══ Extracted material ══

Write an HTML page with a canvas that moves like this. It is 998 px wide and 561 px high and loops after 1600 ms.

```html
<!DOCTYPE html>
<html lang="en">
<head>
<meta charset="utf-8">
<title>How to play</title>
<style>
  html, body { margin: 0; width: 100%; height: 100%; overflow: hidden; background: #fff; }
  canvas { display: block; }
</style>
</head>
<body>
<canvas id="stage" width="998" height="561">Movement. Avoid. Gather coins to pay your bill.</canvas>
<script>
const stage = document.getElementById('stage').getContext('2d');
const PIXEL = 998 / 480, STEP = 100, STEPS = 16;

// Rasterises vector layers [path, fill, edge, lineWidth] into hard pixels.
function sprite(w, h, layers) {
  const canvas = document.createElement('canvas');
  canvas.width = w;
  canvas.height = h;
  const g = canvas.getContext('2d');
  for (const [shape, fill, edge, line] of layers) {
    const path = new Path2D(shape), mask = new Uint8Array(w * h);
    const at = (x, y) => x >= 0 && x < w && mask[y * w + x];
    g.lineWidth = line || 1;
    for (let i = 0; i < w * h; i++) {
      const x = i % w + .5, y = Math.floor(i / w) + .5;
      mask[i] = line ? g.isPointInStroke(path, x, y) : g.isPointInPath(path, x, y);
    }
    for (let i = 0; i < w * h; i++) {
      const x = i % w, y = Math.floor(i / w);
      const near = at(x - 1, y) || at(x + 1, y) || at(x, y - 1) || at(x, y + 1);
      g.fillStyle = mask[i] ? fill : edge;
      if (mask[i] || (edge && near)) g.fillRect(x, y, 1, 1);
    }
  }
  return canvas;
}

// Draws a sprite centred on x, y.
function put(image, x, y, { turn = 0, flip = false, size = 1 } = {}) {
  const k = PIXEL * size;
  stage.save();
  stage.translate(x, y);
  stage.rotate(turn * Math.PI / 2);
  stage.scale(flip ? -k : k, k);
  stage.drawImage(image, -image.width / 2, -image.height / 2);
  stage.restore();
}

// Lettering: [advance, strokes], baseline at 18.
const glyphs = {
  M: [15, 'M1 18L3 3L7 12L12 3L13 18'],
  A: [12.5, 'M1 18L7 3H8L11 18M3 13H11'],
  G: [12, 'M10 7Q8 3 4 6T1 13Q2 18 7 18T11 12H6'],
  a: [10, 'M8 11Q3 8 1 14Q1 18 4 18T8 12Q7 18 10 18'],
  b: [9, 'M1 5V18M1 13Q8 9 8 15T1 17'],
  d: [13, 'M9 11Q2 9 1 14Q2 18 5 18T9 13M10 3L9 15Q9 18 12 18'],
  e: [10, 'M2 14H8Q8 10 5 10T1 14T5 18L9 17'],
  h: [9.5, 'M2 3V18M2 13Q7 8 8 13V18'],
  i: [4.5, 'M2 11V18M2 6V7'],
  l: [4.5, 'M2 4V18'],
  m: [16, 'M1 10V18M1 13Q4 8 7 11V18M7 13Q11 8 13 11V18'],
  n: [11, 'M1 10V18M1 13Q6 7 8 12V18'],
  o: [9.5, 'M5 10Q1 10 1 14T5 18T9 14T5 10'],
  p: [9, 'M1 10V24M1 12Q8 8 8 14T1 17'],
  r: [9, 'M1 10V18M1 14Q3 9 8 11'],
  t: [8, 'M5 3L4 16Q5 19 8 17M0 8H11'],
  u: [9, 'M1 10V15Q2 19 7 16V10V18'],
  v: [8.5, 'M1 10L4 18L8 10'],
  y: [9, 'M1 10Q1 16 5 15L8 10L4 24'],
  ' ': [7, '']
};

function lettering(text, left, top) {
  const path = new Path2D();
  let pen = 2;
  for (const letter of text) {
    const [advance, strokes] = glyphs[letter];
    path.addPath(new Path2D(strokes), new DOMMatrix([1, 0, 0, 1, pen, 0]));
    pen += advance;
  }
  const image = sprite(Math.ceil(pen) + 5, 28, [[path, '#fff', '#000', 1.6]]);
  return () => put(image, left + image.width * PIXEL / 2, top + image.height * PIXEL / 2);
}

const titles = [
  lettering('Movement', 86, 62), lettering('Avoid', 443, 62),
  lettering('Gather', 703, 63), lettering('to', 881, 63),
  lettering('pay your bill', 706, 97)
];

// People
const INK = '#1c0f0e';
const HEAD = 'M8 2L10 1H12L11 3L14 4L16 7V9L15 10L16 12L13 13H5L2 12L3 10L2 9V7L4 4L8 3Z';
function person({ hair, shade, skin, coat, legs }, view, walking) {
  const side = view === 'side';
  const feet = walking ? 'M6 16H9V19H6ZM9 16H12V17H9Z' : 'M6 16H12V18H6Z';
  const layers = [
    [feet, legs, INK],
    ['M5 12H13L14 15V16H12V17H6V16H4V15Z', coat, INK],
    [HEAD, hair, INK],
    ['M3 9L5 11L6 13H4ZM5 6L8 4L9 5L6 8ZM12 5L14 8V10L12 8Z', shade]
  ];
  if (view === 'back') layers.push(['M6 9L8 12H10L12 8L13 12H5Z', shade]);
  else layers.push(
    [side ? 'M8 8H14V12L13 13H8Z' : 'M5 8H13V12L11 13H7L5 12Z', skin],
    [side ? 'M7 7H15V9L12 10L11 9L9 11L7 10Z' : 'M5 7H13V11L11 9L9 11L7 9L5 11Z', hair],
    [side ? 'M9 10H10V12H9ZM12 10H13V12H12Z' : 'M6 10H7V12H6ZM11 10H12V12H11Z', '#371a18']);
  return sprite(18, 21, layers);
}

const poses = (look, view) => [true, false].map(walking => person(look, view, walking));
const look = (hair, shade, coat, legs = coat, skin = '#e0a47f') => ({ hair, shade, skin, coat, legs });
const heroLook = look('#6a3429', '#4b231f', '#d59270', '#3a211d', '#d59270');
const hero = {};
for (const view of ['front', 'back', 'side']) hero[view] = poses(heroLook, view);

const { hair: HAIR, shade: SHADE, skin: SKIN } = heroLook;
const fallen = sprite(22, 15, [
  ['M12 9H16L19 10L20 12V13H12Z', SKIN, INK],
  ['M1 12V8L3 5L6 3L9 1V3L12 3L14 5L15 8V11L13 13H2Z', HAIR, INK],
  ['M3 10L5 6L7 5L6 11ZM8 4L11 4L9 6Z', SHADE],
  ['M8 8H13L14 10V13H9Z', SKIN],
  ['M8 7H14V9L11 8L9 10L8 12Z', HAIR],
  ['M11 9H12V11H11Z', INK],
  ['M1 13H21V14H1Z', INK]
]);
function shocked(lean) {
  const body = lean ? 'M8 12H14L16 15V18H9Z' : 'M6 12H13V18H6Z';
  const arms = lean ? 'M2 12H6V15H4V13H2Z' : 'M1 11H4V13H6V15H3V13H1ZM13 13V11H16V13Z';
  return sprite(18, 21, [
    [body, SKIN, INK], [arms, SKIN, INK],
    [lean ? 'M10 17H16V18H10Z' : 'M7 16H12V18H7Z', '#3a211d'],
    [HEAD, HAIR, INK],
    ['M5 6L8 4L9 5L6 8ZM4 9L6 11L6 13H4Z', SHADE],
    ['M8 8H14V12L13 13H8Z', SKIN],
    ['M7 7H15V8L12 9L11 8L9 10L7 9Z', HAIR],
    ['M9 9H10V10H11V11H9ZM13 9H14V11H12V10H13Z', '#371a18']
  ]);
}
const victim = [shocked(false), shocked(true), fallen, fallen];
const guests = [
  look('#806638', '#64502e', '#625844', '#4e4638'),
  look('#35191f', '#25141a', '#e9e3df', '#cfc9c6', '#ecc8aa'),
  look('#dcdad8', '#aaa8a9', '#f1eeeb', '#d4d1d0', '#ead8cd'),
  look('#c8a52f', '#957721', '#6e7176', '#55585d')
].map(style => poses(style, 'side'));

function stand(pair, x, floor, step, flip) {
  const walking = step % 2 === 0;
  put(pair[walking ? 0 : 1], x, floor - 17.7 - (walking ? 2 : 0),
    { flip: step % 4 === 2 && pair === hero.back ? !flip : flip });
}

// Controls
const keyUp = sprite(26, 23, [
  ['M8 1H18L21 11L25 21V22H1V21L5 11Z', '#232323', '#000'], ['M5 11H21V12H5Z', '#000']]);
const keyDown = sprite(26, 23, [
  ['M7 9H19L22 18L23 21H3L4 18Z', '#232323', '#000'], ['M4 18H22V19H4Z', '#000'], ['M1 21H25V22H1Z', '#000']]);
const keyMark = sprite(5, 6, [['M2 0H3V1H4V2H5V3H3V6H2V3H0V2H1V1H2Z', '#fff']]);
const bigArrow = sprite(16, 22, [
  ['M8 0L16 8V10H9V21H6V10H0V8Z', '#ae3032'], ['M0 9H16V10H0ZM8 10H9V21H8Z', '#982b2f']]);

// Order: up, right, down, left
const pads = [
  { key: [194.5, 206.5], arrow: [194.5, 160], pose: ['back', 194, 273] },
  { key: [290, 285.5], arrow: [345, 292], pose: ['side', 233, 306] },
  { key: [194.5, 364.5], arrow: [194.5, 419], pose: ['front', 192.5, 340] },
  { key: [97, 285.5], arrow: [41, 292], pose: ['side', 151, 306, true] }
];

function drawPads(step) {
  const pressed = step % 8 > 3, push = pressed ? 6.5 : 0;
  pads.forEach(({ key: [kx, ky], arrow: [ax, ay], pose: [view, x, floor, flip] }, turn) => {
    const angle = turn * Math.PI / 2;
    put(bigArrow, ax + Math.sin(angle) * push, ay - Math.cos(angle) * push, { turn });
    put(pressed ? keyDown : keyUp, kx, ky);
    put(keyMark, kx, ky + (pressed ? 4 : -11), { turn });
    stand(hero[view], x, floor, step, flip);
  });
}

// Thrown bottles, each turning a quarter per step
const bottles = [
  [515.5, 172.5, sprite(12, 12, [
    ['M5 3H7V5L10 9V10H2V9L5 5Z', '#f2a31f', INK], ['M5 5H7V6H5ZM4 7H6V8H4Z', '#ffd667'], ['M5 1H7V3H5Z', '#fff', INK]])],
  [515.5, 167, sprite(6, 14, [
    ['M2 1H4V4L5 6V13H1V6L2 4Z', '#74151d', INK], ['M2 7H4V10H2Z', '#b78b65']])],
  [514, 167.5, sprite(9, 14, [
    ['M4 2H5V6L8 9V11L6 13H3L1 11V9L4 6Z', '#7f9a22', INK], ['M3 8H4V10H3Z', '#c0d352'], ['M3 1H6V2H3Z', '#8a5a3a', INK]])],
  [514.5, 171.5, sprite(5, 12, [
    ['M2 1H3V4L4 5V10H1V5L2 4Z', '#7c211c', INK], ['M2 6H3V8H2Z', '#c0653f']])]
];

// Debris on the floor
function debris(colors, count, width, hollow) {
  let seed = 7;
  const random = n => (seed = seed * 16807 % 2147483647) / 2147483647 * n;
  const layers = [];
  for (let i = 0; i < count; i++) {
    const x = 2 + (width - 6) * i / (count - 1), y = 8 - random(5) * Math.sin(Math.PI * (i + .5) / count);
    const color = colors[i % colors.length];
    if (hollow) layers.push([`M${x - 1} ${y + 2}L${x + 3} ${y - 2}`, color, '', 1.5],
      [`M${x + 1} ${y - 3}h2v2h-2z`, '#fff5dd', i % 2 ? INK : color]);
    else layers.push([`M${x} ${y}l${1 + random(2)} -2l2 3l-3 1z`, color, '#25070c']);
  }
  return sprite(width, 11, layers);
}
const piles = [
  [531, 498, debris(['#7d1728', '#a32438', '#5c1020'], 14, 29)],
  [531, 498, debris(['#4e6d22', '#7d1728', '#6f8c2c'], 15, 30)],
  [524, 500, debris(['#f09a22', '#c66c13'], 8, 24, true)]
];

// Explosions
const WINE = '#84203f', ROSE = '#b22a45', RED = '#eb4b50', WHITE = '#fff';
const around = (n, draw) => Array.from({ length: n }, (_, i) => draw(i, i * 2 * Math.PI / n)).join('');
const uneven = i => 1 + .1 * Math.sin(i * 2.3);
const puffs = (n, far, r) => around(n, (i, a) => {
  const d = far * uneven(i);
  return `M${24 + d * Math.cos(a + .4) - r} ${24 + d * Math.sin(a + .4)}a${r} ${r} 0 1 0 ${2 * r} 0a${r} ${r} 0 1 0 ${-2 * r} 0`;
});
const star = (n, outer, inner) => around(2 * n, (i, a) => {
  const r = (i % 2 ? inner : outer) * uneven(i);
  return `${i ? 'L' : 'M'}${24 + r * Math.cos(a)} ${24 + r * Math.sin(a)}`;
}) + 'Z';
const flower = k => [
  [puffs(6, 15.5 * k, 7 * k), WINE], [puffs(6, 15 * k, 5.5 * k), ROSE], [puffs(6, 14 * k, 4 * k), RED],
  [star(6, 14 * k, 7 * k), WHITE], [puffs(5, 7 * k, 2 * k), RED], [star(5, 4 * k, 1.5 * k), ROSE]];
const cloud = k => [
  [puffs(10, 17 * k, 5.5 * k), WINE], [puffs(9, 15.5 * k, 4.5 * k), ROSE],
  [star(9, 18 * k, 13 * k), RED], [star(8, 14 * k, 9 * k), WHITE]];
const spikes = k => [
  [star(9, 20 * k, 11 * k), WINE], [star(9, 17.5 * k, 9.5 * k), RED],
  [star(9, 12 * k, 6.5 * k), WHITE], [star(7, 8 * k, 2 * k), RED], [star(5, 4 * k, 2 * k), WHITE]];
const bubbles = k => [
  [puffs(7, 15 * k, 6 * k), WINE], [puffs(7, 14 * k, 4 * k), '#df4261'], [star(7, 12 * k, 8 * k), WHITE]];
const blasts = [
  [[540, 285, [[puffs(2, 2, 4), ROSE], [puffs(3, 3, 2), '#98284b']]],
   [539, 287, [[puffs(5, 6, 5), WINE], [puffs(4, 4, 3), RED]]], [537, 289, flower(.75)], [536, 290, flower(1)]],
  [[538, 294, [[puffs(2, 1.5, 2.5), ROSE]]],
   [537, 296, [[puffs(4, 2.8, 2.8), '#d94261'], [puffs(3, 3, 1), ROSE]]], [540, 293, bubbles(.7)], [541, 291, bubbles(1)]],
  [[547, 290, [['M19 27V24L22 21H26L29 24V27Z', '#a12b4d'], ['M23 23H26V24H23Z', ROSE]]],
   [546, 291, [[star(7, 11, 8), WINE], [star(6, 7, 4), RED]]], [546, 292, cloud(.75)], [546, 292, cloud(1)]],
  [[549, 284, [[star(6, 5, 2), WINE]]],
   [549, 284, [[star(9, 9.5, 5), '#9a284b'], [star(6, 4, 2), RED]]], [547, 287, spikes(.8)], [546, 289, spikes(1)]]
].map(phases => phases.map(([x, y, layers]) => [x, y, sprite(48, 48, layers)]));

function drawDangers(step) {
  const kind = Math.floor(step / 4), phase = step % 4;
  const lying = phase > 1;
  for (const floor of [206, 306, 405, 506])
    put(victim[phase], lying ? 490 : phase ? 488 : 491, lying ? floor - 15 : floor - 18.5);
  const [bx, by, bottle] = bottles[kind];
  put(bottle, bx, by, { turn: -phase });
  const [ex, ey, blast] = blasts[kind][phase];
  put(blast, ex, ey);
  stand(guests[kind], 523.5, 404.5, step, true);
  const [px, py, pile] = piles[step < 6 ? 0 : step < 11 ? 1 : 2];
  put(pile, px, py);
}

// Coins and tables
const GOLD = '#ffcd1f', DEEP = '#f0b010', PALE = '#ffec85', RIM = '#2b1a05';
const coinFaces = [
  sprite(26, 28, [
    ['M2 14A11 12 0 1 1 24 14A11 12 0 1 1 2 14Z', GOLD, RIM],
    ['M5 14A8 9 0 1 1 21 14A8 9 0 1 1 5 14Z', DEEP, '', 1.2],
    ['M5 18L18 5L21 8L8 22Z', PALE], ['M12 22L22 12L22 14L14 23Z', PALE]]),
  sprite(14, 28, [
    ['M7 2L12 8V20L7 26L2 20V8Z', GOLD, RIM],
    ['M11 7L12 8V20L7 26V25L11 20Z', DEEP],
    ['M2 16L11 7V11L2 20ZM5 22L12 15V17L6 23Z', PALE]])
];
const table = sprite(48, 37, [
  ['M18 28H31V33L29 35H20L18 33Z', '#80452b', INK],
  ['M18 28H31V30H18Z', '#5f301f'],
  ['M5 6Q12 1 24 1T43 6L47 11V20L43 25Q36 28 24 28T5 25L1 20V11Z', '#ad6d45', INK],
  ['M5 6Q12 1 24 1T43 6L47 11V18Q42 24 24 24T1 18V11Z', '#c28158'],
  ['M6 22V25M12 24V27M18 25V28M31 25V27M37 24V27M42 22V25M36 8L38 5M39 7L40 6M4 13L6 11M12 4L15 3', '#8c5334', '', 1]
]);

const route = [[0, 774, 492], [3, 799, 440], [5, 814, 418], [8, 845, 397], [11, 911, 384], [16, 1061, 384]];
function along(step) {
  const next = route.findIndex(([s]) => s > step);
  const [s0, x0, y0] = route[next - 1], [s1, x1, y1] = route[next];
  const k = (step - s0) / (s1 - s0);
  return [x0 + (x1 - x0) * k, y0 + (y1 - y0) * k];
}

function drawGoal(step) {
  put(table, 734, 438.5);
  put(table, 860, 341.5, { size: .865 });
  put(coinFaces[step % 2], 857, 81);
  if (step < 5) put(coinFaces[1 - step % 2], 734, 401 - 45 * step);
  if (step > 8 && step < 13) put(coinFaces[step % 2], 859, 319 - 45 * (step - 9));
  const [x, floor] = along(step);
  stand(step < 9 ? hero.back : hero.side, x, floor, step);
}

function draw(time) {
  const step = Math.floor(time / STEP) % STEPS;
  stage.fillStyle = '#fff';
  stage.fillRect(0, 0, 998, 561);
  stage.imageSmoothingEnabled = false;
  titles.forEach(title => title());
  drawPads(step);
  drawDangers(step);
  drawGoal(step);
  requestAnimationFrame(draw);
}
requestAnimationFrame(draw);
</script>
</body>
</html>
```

═══

- What is needed -
In which lines of the records does the word "body" appear? Copy each of them.

- Solution to the exercise -
  html, body { margin: 0; width: 100%; height: 100%; overflow: hidden; background: #fff; }
<body>
  const body = lean ? 'M8 12H14L16 15V18H9Z' : 'M6 12H13V18H6Z';
    [body, SKIN, INK], [arms, SKIN, INK],
</body>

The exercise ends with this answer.